Mary Poppins acts as a mentor would to Jane and Michael. She is the person who gives the children the attention they crave. This is one of the jobs of a mentor, to listen to a mentee’s concerns and also allow them the chance to talk to someone, even if it’s just about their day. Bert does the same, happily entertaining the children and indulging their childish games.

During the song, A Spoon Full of Sugar, Mary Poppins knows the children will find it boring to clean their room. Therefore she makes the job a game, singing about how doing something fun will help make the job move along quicker. Again, mentors will often do this, finding fun ways to make their mentee more engaged and occupied. Even a simple thing such as singing whilst filling in job applications can quickly improve the situation.

This leads us to, perhaps, the song with the deepest meaning; Feed the Birds. You might not notice it the first time you hear it, but the song is about charity. The old woman sitting on the steps of St. Paul’s is a charity worker, the birds are the people in need, and the small act of paying for a bag of crumbs and feeding them is a little act of kindness.

Mentoring Mr Banks

Mr Banks played by David Tomlinson. No copyright infringement is intended

Before I finish this blog, I would like to touch on one final piece of the film. That of Mr Banks. As mentioned before, Mr Banks is emotionless and void, seems to care little for his children, orders his wife around like a servant and undermines her intelligence, and believes that his view is the right view no matter what. Mr Banks is the sort of man who, when his children were born, simply handed them to the midwife and went straight back to work.
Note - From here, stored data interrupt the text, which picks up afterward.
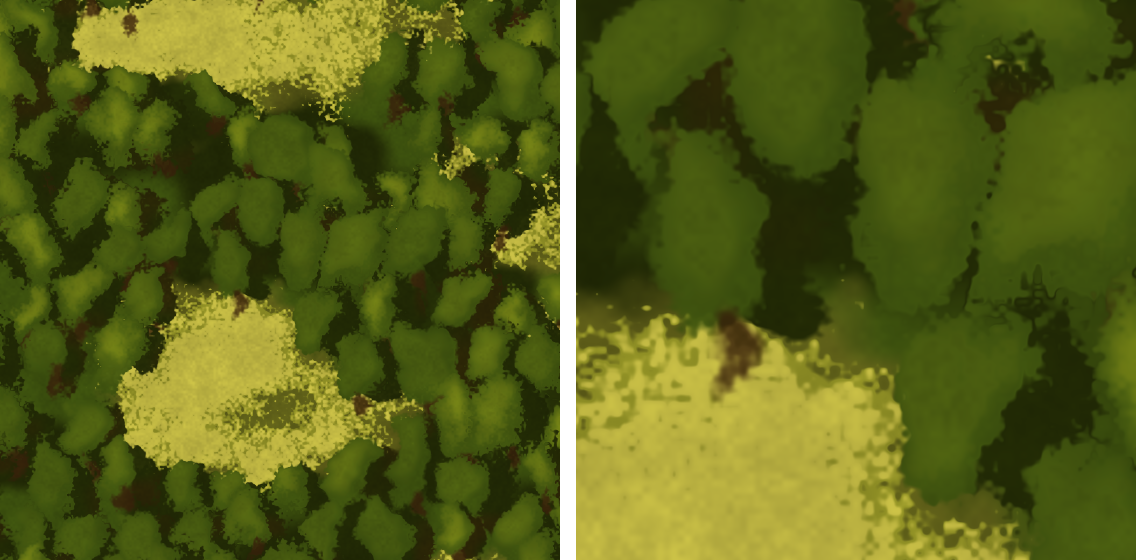
Left, the full canvas; right, a detail of the centre.
Reproduce this pattern procedurally as a Shadertoy shader.

```glsl
// Painted woodland seen from above: leaning crowns, dark shadows and straw clearings.
#define CELL vec2(0.110, 0.100)      // spacing of the trees
#define CROWN vec2(0.039, 0.061)     // half size of a crown
#define SHADE_SHIFT vec2(0.043, -0.010)
#define CLEARING 0.575               // threshold of the open ground
#define WOBBLE 0.034                 // bending of the outlines
#define GRAIN 0.013                  // depth of the dry brush edges
#define EDGE 0.004                   // softness of the brush edges

const vec3 DARK = vec3(0.125, 0.155, 0.018);
const vec3 UMBER = vec3(0.175, 0.135, 0.025);
const vec3 TRUNK = vec3(0.220, 0.125, 0.040);
const vec3 LEAF = vec3(0.235, 0.315, 0.055);
const vec3 LIGHT_LEAF = vec3(0.340, 0.410, 0.070);
const vec3 SUNLIT = vec3(0.460, 0.510, 0.085);
const vec3 OLIVE = vec3(0.400, 0.390, 0.105);
const vec3 DRY_GRASS = vec3(0.560, 0.560, 0.145);
const vec3 STRAW = vec3(0.735, 0.700, 0.255);

float hash(vec2 p) {
    vec3 q = fract(p.xyx * 0.1031);
    q += dot(q, q.yzx + 33.33);
    return fract((q.x + q.y) * q.z);
}

float noise(vec2 p) {
    vec2 i = floor(p), f = fract(p);
    f = f * f * (3.0 - 2.0 * f);
    return mix(mix(hash(i), hash(i + vec2(1, 0)), f.x),
               mix(hash(i + vec2(0, 1)), hash(i + vec2(1, 1)), f.x), f.y);
}

// Wide, slightly rising bands of open ground
float openness(vec2 p) {
    vec2 q = vec2(p.x, p.y - 0.12 * p.x) * vec2(2.7, 5.6) + vec2(13.0, 7.0);
    return (noise(q) + 0.5 * noise(q * 2.1 + 19.0)) / 1.5;
}

float ellipse(vec2 p, vec2 radius) {
    return (length(p / radius) - 1.0) * min(radius.x, radius.y);
}

float cover(float d, float soft) {
    return smoothstep(soft, -soft, d);
}

// Soft undergrowth with grainy straw on top
vec3 ground(vec2 p, float open, float grain) {
    vec3 col = mix(DARK, LEAF, smoothstep(0.35, 0.75, noise(p * 11.0 + 3.0)));
    col = mix(col, OLIVE, 0.85 * smoothstep(-0.10, 0.02, open - CLEARING));
    float tufts = (noise(p * 24.0 + 51.0) - 0.5) * 0.16;
    float depth = open - CLEARING + tufts + grain * 0.10;
    col = mix(col, DRY_GRASS, smoothstep(-0.015, 0.025, depth));
    return mix(col, STRAW, smoothstep(0.02, 0.11, depth + grain * 0.05));
}

// Shadow, crown, sunlit side and trunk of one tree
vec3 paintTree(vec3 col, vec2 q, vec2 id, float rough, float retreat, float mottle) {
    float size = mix(0.78, 1.22, hash(id + 5.1));
    float sun = hash(id + 9.7);
    vec2 radius = CROWN * size * vec2(mix(0.85, 1.15, hash(id + 2.3)), 1.0);
    vec2 lean = vec2(q.x - q.y * mix(-0.35, 0.55, hash(id + 7.9)), q.y);
    vec2 shade = q - SHADE_SHIFT * size;
    shade.x += shade.y * mix(-0.1, 0.45, hash(id + 3.7));

    float d = ellipse(shade, radius * vec2(0.88, 1.08)) + rough + retreat;
    vec3 shadow = mix(DARK, UMBER, smoothstep(0.5, 0.9, mottle) * 0.8);
    col = mix(col, shadow, cover(d, EDGE) * 0.96);

    d = ellipse(lean, radius) + rough + retreat;
    vec3 crown = mix(LEAF, LIGHT_LEAF, 0.45 * mottle * sun);
    col = mix(col, crown, cover(d, EDGE) * 0.95);

    vec2 lit = lean + vec2(0.007, -0.010) * size;
    d = ellipse(lit, radius * 0.72) + rough * 0.9 + retreat;
    col = mix(col, LIGHT_LEAF, cover(d, 0.009) * mix(0.35, 1.0, sun));
    d = ellipse(lit, radius * 0.42) + rough * 0.8 + retreat;
    col = mix(col, SUNLIT, cover(d, 0.010) * smoothstep(0.2, 0.9, sun) * 0.85);

    d = ellipse(q - vec2(0.014, -0.066) * size, vec2(0.014, 0.021)) + rough * 0.7;
    return mix(col, TRUNK, cover(d, 0.006) * 0.8 * step(0.4, hash(id + 6.5)));
}

void mainImage(out vec4 fragColor, in vec2 fragCoord) {
    vec2 p = fragCoord / iResolution.y;

    // Brush texture shared by all strokes
    float grain = noise(p * 130.0) + noise(p * 240.0 + 8.0) - 1.0;
    vec2 bend = vec2(noise(p * 20.0), noise(p * 20.0 + 37.0)) - 0.5;
    bend += 0.4 * (vec2(noise(p * 52.0 + 5.0), noise(p * 52.0 + 71.0)) - 0.5);
    vec2 w = p + bend * WOBBLE;
    float rough = grain * GRAIN * mix(0.35, 1.3, noise(p * 8.0 + 23.0));
    float mottle = noise(p * 17.0 + 61.0);

    float open = openness(w);
    float retreat = max(open - CLEARING, 0.0) * 0.20;
    vec3 col = ground(p, open, grain);

    // Trees from the far rows to the near ones
    vec2 base = floor(w / CELL);
    for (int row = 2; row >= -2; row--) {
        for (int column = -2; column <= 2; column++) {
            vec2 id = base + vec2(column, row);
            vec2 jitter = (vec2(hash(id + 11.3), hash(id + 41.9)) - 0.5) * 0.55;
            float stagger = 0.5 * mod(id.y, 2.0);
            vec2 center = (id + 0.5 + jitter + vec2(stagger - 0.25, 0.0)) * CELL;
            if (openness(center) < CLEARING)
                col = paintTree(col, w - center, id, rough, retreat, mottle);
        }
    }

    // Light streaking of the paint
    col *= 1.0 + 0.07 * grain + 0.10 * (noise(p * 38.0 + 90.0) - 0.5);
    fragColor = vec4(col, 1.0);
}
```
He’s also a man who you cannot seeing ever having had a childhood.

Mr Banks is certainly the main character in Mary Poppins, even though it’s her name on the title. He is the one who learns the most throughout the film. If anything, he is the one who needs mentoring, not the children.

However, Bert gives a helpful insight into Mr Banks. He is a man with nobody looking out for him, meaning he must look out for himself. In mentoring terms, he doesn’t have that person who wants to help and is willing to listen. When someone does offer advise, he ignores it, continuing down his destructive path. The only advise he listens to is Bert’s, who tell him to cherish his time with Jane and Michael before they grow up and leave home.

For any mentors reading this, what advise would you give Mr Banks? How would you act around a man who pushes away every bit of help you give? Would you give him space? Would you stand your ground and be firm? Would you find out what he likes and use that to influence him?


Emily Blunt as Mary Poppins in MARY POPPINS RETURNS.
No copyright infringement is intended.

Whilst Mary Poppins is not the best film for mentoring, it teaches a lot of valuable life lessons that people across the age spectrum can learn: acts of kindness, making things fun, and the realisation that time is shorter than you think.

All mentors and mentees should watch Mary Poppins and try to spot the hidden meanings of the film. You could make comparisons to your own experience and how to use them in mentoring sessions and the future overall.

Dick Van Dyke had no dance experience whatsoever before getting the role of Bert. If he can go from that to a knockout performance, then nothing is stopping you from doing the same.



Mentees in Volunteering

40% of the young people mentored by Starting Point in 2018 have volunteered in opportunities throughout Reading.

Volunteering is a vital way we can contribute to our local community and can be found everywhere. There are many types of volunteering, such as working in charity shops or organising and manning events for the general public.

Our young people have been involved in a variety of different voluntary opportunities. These include:

  • Cafes
  • Charity Shops
  • Food Banks
  • Marketing Companies
  • Hospital Radio
  • Befriending

Starting Point has also created voluntary posts of its own, such as new roles in admin and social media.

All of the volunteering done by our mentees has helped them grow in confidence and develop skills to help them advance in their future careers. We would like to thank all of those who accepted our mentees, along with our mentors who have given them the idea to do volunteering and helped them apply and access such great opportunities!